§ WHAT THE TASK REQUIRES:
Which of the lines below holds the string "blue"? Copy every line that does.
INFORMATION PROVIDED section start
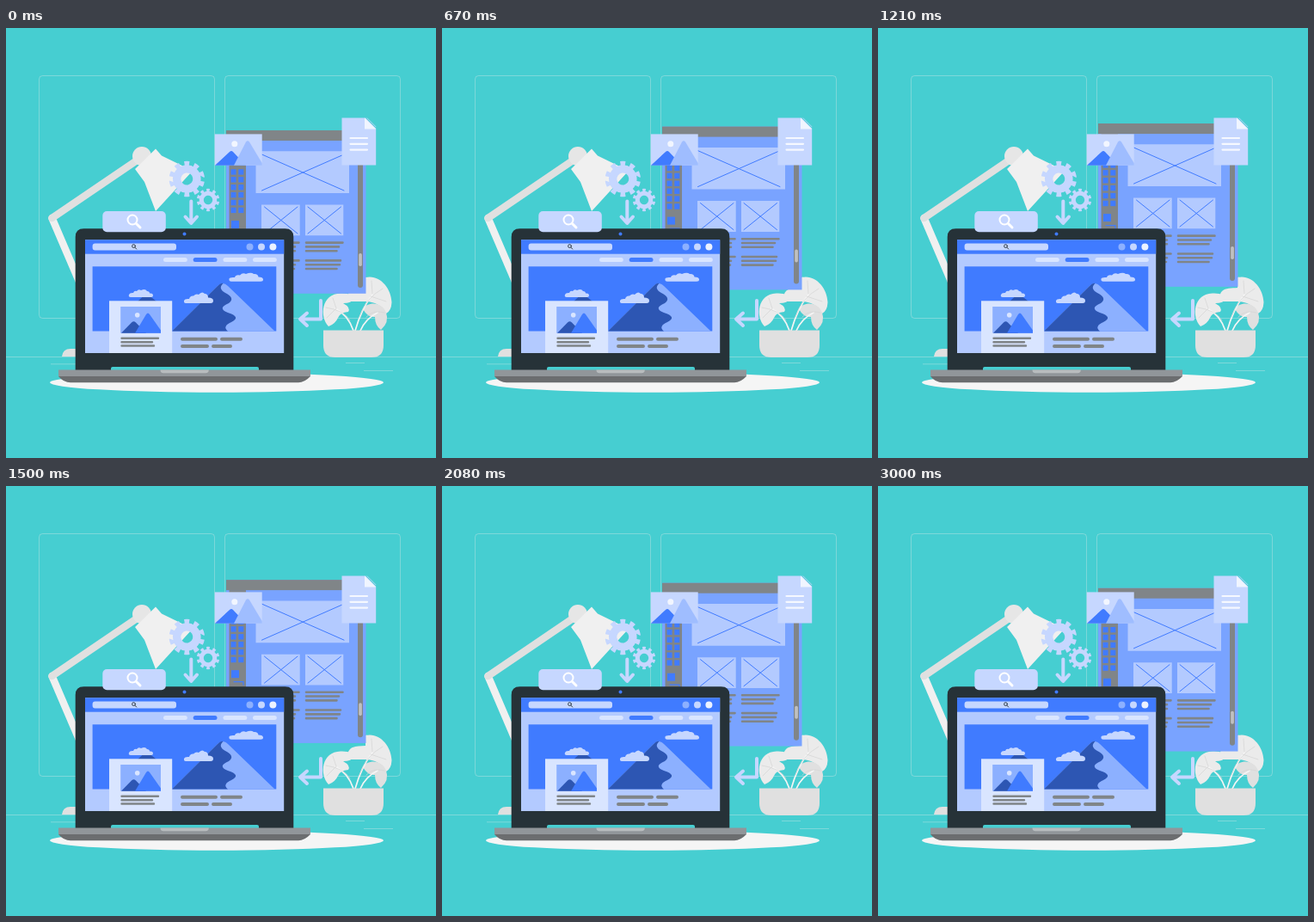
Write an HTML page that moves like this. It is 500 px wide and 500 px high and loops after 3.04 s.

```html
<!DOCTYPE html>
<html lang="en">
<head>
<meta charset="utf-8">
<title>Web design desk</title>
<style>
  html, body { margin: 0; width: 100%; height: 100%; overflow: hidden; background: #46ced1; }
  svg { display: block; width: 100vw; height: 100vh; }
  .line { fill: none; stroke-linecap: round; stroke-linejoin: round; }
  .blue { fill: #407bff; }
  .mid { fill: #79a3ff; }
  .soft { fill: #b3caff; }
  .pale { fill: #c6d7ff; }
  .mist { fill: #d9e5ff; }
  .grey { fill: #808588; }
</style>
</head>
<body>
<svg viewBox="0 0 500 500">
  <!-- room -->
  <g fill="none" stroke="#ebebeb" stroke-opacity=".42" stroke-width=".8">
    <rect x="38.5" y="55.5" width="204" height="282" rx="4"/>
    <rect x="254.5" y="55.5" width="204" height="282" rx="4"/>
    <path d="M0 382.5H500M395 389.5H417M416 398.5H450M52 390.8H82"/>
  </g>
  <ellipse cx="245" cy="412.3" rx="194" ry="11.4" fill="#f5f5f5"/>

  <!-- lamp -->
  <path d="M65 382Q66 373 75 373H90V382Z" fill="#e0e0e0"/>
  <path class="line" d="M53.5 221L95 318" stroke="#f0f0f0" stroke-width="8.5"/>
  <path class="line" d="M53.5 221L158 150" stroke="#e0e0e0" stroke-width="8.5"/>
  <circle cx="158" cy="149" r="11" fill="#e6e6e6"/>
  <path d="M150 164L174 140.5L181 148.5L217 166L174 213L161 179Z" fill="#f0f0f0"/>

  <!-- plant -->
  <path d="M397 318C396 301 407 303 418 302V290C434 286 448 302 448.500 319Q448 329 442 332Q434 318 418 318Z" fill="#ebebeb"/>
  <path d="M415 327C421 317 438 319 442 331Q446 342 436 351Q429 346 429 336Q421 337 415 327Z" fill="#e0e0e0"/>
  <path d="M375 347C364 335 367 309 389 308.500Q404 308 404.500 315Q402 320 392 320Q401 325 398 330Q388 331 386 337Q383 344 375 347Z" fill="#ebebeb"/>
  <g class="line" stroke="#f5f5f5" stroke-width="1.7">
    <path d="M404 352Q398 334 383 326M406 352Q413 327 426 310M412 352Q418 338 432 331"/>
  </g>
  <g class="line" stroke="#d4d4d4" stroke-width=".7">
    <path d="M400 340Q393 328 372 325M384 326L380 314M384 326L373 337M411 336Q418 314 438 303M426 309L425 294M424 312L442 318M419 336Q427 327 440 331"/>
  </g>
  <path d="M369 351.500H439V369Q439 383 425 383H383Q369 383 369 369Z" fill="#e0e0e0"/>

  <!-- floating wireframe -->
  <g id="panel">
    <rect class="mid" x="256" y="119" width="162.500" height="189.800"/>
    <rect class="grey" x="256" y="119" width="162.500" height="12"/>
    <rect class="grey" x="259.500" y="131" width="19.500" height="177"/>
    <rect class="grey" x="409" y="125" width="6" height="177" rx="3"/>
    <rect x="410.200" y="262" width="3.700" height="15" rx="1.800" fill="#c0c0c0"/>
    <g id="tools" class="blue">
      <rect x="262" y="224" width="9" height="9"/>
      <path class="line" d="M265 237.500H276V241" stroke="#407bff" stroke-width="1.200"/>
    </g>
    <path class="soft" d="M290.500 143.300H399V192H290.500ZM297 205.500H341.700V241.300H297ZM348 205.500H392.300V241.300H348Z"/>
    <path class="line" stroke="#407bff" stroke-width="1" d="M297.500 147L393 189M393 147L297.500 189M300.500 208L339 239M339 208L300.500 239M351 208L389.500 239M389.500 208L351 239"/>
    <path class="line" stroke="#808588" stroke-width="2.600" d="M299 249.600H340.500M349 249.600H391.500M299 254.400H336M349 254.400H387M299 259.200H336M349 259.200H384.500M299 270.400H340.500M349 270.400H389M299 275.200H336M349 275.200H388M299 280H335M349 280H384.500"/>
  </g>

  <!-- picture card -->
  <rect class="pale" x="242.800" y="123.400" width="54.900" height="36.300"/>
  <circle cx="265.800" cy="134.800" r="3.500" fill="#f2f6ff"/>
  <path class="blue" d="M243 159.700L260 144Q262 142 264 144L279 159.700Z"/>
  <path d="M265 159.700L279 132.500Q281 130 283 132.500L297.700 157V159.700Z" fill="#9fbdff"/>

  <!-- document -->
  <path class="pale" d="M390.500 104.400H418L430.200 116.800V159.500H390.500Z"/>
  <path d="M417 104.400L430.200 117.500H417Z" fill="#f0f5ff"/>
  <path class="line" d="M420 104.800L430 114.800" stroke="#c6d7ff" stroke-width=".8"/>
  <path class="line" stroke="#f5f8ff" stroke-width="2.200" d="M400.500 128H420M400.500 134.800H420M400.500 141.600H420"/>

  <!-- gears and arrows -->
  <g id="gears" fill="none" stroke="#c6d7ff"></g>
  <g class="line" stroke="#c6d7ff" stroke-width="4">
    <path d="M215.300 201.500V226M208.500 219.500L215.300 227L222 219.500"/>
    <path d="M366 317V338.500H343M350 331.500L342 338.500L350 346"/>
  </g>

  <!-- laptop -->
  <path d="M90.500 233.300H324.500Q334.300 233.300 334.300 243V398H80.700V243Q80.700 233.300 90.500 233.300Z" fill="#263238"/>
  <circle class="blue" cx="207.500" cy="239.600" r="2"/>
  <path d="M122 398V396Q122 394 124 394H292Q294 394 294 396V398Z" fill="#46ced1"/>
  <path d="M61 397.500H354V405H61Z" fill="#91969a"/>
  <path d="M61 405H354Q347 412.300 340 412.300H75Q67 412.300 61 405Z" fill="#6b6d6f"/>
  <path d="M179.500 397.500H235.800Q235.800 401.300 232 401.300H183Q179.500 401.300 179.500 397.500Z" fill="#b8bcbe"/>

  <!-- browser -->
  <rect class="soft" x="92" y="246.300" width="231.200" height="131.700"/>
  <rect class="blue" x="92" y="246.300" width="231.200" height="16.400"/>
  <rect class="pale" x="100.600" y="250.400" width="97.400" height="8.200" rx="3"/>
  <g class="line" stroke="#263238" stroke-width=".9">
    <circle cx="148.500" cy="253.600" r="1.900"/><path d="M150 255.200L151.700 257"/>
  </g>
  <circle cx="283.500" cy="254.500" r="4" fill="#8cb0ff"/>
  <circle cx="297" cy="254.500" r="4" class="pale"/>
  <circle cx="310.400" cy="254.500" r="4" fill="#ecf2ff"/>
  <g id="tabs"></g>

  <rect class="blue" x="100.600" y="277.300" width="213.700" height="75.200"/>
  <path d="M193 352.500L246 300Q252 294 258 300L312.500 352.500Z" fill="#8cb0ff"/>
  <path d="M193 352.500L246 300Q250 296 252.500 297Q246 303 255 308Q267 314 259 320Q245 326 258 331Q274 336 262 342Q251 347 258 352.500Z" fill="#2d56b3"/>
  <path d="M140 330L160 311.500Q163.500 309 167 311.500L180 322V330Z" fill="#2d56b3"/>
  <g class="pale">
    <path d="M145 313Q142 313 143 310Q144 307.500 148 308Q149 305 152 306Q154 303 157 305Q162 302.500 164 306Q167 306 167 308.500Q171 308 171 311Q171 313 169 313Z"/>
    <path d="M209 320Q206.500 320 207 317Q208 314.500 213 315Q214 311 218 311.500Q221 308.500 224 310Q228 305.500 231 309Q235 309 235 313.500Q241 313.500 241 317Q241 320 238 320Z"/>
    <path d="M262 294.700Q259 294.700 259.500 291.500Q260 289.500 266 290Q267 286.500 272 287.500Q275 284 279 286Q285 283.500 288 286Q293 285.500 293.500 289.500Q299 289.500 299 292.500Q299 294.700 296 294.700Z"/>
  </g>

  <rect class="mist" x="120" y="317.300" width="73.200" height="60.700"/>
  <rect x="133.200" y="324" width="46.800" height="30.800" fill="#8cb0ff"/>
  <circle cx="152.700" cy="333.800" r="2.800" fill="#d9e5ff"/>
  <path d="M134 354.800L146 342.500Q148.500 340 151 342.500L163 354.800Z" fill="#2d56b3"/>
  <path class="blue" d="M150 354.800L163 333Q165 330 167 333L180 351.500V354.800Z"/>
  <g class="line" stroke="#808588">
    <path stroke-width="2.400" d="M134.500 360.800H177M134.500 365.200H170M134.500 369.500H172"/>
    <path stroke-width="4" d="M205 361.700H244M251 361.700H273M205 370.100H234M241 370.100H261"/>
  </g>

  <!-- search badge -->
  <rect class="pale" x="112.300" y="213" width="73.500" height="24.200" rx="5"/>
  <g class="line" stroke="#fff">
    <circle cx="147" cy="223" r="5.500" stroke-width="2"/>
    <path d="M151.500 227.500L156 232" stroke-width="3"/>
  </g>
</svg>
<script>
  const el = id => document.getElementById(id);
  const add = (id, markup) => el(id).insertAdjacentHTML('beforeend', markup);

  // body ring plus ten teeth cut from a dashed ring
  function gear(x, y, hole, body, tip) {
    const ring = (a, b, extra = '') =>
      `<circle r="${(a + b) / 2}" stroke-width="${b - a}" ${extra}/>`;
    add('gears', `<g transform="translate(${x} ${y}) rotate(-99)">` +
      ring(hole, body) +
      ring(body - 1, tip, 'pathLength="20" stroke-dasharray="1 1"') + '</g>');
  }
  gear(210.3, 175.5, 7, 16.3, 20.7);
  gear(235, 200, 5.2, 10.3, 13.2);

  for (let row = 0; row < 6; row++)
    for (const x of [261.5, 270.3])
      add('tools', `<rect x="${x}" y="${164.2 + row * 8.9}" width="6" height="6.4"/>`);

  [183, 217.7, 252.5, 287].forEach((x, i) =>
    add('tabs', `<rect class="${i === 1 ? 'blue' : 'mist'}" x="${x}" y="267" width="27.800" height="5" rx="2.500"/>`));

  const LOOP = 3040, RISE = 10;
  function draw(now) {
    const p = now % LOOP / LOOP;
    const lift = RISE * (1 - Math.abs(1 - 2 * p));
    el('panel').setAttribute('transform', `translate(0 ${-lift})`);
    requestAnimationFrame(draw);
  }
  draw(performance.now());
</script>
</body>
</html>
```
INFORMATION PROVIDED section end
§ TASK RESPONSE:
  .blue { fill: #407bff; }
    <g id="tools" class="blue">
  <path class="blue" d="M243 159.700L260 144Q262 142 264 144L279 159.700Z"/>
  <circle class="blue" cx="207.500" cy="239.600" r="2"/>
  <rect class="blue" x="92" y="246.300" width="231.200" height="16.400"/>
  <rect class="blue" x="100.600" y="277.300" width="213.700" height="75.200"/>
  <path class="blue" d="M150 354.800L163 333Q165 330 167 333L180 351.500V354.800Z"/>
    add('tabs', `<rect class="${i === 1 ? 'blue' : 'mist'}" x="${x}" y="267" width="27.800" height="5" rx="2.500"/>`));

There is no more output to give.